It seemed like everyone on the internet contacted me following my post this morning regarding the SanDisk Cruzer Fit about this Kickstarter project seeking to make something similar for the SD port on the newer MacBook Pro’s. These folks are so far past their funding goal it’s silly.
Since I have the model before this generation mine does not have an SD port so I’m happy with my purchase.
I purchased my Mac mini the day that Apple announced it — I mean the very first Mac mini Apple made — and I spent every last dollar I had on it at the time. I have used that Mac mini everyday since I purchased it and it’s only on its second hard drive. Suffice to say, I have gotten my value out of the machine.
For those that don’t know, my main Mac is the low end 64GB MacBook Air (last generation). It usually is enough for me. I have about 15GB of available space at any given time and, since I work mostly in plaintext files, I never feel like I’m running out of room. That said, there are times when I wish that, for a short term, I had a bit more. Sometimes I’m working on a project for a client that requires more room on a temporary basis while the project is active. Once complete, I archive it to my Drobo anyway. So, I really only need the space for a week or two.
The SanDisk Cruzer Fit (32GB in my case) is what I settled on to fill this need. It is a really, really, tiny USB drive. How tiny? Well, if you excuse my subpar iPhone photography:

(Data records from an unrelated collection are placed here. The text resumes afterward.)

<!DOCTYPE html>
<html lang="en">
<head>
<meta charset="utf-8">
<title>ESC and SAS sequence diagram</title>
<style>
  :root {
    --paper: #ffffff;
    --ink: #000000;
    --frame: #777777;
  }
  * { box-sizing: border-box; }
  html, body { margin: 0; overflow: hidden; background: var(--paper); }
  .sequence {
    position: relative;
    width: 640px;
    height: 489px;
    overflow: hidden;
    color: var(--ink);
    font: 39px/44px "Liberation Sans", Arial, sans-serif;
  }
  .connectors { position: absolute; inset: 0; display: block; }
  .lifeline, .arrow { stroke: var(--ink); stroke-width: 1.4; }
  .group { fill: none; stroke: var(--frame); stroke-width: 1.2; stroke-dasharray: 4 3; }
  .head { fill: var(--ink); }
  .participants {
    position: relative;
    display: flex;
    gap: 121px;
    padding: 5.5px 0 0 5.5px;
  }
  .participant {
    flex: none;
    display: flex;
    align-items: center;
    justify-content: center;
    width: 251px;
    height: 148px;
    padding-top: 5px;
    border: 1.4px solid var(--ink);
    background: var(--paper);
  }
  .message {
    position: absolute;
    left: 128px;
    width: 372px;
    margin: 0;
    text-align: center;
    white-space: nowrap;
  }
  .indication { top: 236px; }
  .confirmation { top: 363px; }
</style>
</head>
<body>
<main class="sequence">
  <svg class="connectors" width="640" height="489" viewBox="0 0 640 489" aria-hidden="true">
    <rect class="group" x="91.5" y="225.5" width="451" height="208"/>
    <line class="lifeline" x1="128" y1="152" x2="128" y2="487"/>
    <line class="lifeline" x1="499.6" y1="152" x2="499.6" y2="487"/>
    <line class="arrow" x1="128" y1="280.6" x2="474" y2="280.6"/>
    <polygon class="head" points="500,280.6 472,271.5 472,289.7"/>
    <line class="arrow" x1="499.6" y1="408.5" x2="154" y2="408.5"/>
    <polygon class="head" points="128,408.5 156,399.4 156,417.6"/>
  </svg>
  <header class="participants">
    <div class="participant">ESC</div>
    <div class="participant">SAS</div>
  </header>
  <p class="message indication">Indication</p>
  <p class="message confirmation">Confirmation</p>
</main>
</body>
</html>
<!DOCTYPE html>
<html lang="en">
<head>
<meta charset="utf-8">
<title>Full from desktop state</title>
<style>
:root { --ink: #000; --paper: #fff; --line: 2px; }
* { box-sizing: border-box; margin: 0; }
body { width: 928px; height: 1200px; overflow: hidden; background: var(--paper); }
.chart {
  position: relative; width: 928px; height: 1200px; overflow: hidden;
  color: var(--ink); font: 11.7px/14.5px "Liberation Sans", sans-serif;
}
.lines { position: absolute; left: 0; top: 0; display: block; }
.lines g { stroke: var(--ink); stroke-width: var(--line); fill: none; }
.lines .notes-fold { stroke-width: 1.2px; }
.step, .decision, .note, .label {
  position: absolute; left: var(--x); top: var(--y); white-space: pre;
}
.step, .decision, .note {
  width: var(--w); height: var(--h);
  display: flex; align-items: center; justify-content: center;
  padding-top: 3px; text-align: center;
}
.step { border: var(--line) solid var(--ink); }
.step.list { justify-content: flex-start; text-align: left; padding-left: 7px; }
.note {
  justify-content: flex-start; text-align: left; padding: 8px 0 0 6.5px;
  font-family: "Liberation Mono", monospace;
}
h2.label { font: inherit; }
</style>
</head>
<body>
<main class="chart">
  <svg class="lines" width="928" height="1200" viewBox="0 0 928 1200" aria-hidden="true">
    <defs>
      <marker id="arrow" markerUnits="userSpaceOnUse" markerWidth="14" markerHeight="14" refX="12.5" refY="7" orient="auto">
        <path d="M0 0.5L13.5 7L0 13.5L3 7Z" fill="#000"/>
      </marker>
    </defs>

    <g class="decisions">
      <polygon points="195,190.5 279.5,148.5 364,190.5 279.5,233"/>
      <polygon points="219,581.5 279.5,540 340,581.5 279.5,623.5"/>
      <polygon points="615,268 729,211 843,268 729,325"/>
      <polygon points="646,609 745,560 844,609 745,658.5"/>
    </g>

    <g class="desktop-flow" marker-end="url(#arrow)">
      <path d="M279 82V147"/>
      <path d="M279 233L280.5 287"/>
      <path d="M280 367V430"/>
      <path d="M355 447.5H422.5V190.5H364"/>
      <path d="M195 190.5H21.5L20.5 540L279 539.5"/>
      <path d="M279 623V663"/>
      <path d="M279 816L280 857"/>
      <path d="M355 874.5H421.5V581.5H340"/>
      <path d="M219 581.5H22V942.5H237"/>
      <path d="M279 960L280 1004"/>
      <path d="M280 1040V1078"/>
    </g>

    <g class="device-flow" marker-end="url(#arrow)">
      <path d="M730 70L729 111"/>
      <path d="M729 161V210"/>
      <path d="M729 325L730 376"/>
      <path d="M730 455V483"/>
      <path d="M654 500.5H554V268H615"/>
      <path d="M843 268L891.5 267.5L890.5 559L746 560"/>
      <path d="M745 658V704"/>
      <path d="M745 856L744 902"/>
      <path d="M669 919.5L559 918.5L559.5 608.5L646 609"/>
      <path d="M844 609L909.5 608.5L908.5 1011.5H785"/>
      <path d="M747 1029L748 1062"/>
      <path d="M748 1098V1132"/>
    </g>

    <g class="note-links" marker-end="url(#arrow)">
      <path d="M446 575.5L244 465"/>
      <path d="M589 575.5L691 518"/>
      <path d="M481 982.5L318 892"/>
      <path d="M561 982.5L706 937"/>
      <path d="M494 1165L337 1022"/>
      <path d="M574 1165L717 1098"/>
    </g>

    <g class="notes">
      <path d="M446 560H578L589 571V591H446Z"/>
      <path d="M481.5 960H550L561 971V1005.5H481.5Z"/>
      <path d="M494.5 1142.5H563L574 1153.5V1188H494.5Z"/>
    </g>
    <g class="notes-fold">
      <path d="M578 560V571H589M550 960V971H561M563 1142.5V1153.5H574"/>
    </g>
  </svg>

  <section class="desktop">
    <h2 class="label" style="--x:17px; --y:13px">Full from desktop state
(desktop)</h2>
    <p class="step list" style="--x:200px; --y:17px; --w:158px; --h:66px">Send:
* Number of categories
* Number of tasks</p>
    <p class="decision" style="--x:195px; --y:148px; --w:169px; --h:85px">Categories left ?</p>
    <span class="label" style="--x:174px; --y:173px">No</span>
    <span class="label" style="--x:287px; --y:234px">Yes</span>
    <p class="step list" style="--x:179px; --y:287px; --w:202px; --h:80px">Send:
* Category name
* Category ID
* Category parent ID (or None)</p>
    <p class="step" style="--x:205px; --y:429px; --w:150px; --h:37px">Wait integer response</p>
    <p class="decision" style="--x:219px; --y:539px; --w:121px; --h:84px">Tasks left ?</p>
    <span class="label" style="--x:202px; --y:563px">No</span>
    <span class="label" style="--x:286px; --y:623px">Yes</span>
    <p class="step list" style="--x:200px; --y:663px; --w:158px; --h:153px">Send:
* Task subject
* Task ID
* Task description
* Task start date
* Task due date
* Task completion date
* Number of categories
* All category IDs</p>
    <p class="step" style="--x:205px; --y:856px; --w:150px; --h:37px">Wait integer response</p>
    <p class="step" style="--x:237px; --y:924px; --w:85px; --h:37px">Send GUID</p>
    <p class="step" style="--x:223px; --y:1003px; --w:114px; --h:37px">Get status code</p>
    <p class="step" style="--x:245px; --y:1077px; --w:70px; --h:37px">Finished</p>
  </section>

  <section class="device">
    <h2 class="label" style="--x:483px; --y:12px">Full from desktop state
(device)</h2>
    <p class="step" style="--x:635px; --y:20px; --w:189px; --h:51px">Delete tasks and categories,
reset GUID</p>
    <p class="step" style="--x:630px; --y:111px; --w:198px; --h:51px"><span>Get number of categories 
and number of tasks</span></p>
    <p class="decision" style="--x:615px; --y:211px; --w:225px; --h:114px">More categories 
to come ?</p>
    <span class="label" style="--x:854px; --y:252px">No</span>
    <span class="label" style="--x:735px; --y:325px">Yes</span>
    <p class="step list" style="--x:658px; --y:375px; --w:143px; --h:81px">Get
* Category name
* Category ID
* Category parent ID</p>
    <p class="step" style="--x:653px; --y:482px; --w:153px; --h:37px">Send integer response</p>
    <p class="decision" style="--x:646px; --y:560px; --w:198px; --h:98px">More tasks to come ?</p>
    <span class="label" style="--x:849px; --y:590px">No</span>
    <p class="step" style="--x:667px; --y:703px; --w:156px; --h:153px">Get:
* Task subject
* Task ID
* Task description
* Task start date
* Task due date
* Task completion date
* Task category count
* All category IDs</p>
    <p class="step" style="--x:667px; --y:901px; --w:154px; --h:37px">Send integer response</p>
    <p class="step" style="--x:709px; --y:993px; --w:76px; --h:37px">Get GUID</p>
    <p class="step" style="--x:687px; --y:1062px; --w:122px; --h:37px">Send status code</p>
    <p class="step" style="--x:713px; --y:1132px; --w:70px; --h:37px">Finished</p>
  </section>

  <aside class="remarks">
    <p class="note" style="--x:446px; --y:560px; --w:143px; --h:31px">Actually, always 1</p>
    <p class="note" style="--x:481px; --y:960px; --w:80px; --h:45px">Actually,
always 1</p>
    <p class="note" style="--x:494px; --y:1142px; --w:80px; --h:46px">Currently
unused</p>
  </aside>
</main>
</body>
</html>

It’s even hard to tell from this but it barely sticks out of the USB port. Just enough to grab it to take it out actually. A bit less than a quarter inch.
What this means is that I can just keep it in my Air. Unlike a regular style USB drive, there is little risk of it being broken off in a bag so I don’t have to remove it all the time. The speed is in line with what one would expect as well. I’m kind of spoiled by the Air’s SSD but I don’t notice any appreciable difference reading and writing to this drive and I would say that, of the USB drives I’ve had this seems to be the fastest.
So, if you are looking for a little drive you can just leave in a USB port for extended periods and barely notice it is there, this is the best I have found. Heck, I can think of another cool use — stick it into the back of your Airport Extreme and, with Back To My Mac enabled on it, create your own little personal “cloud” storage drive…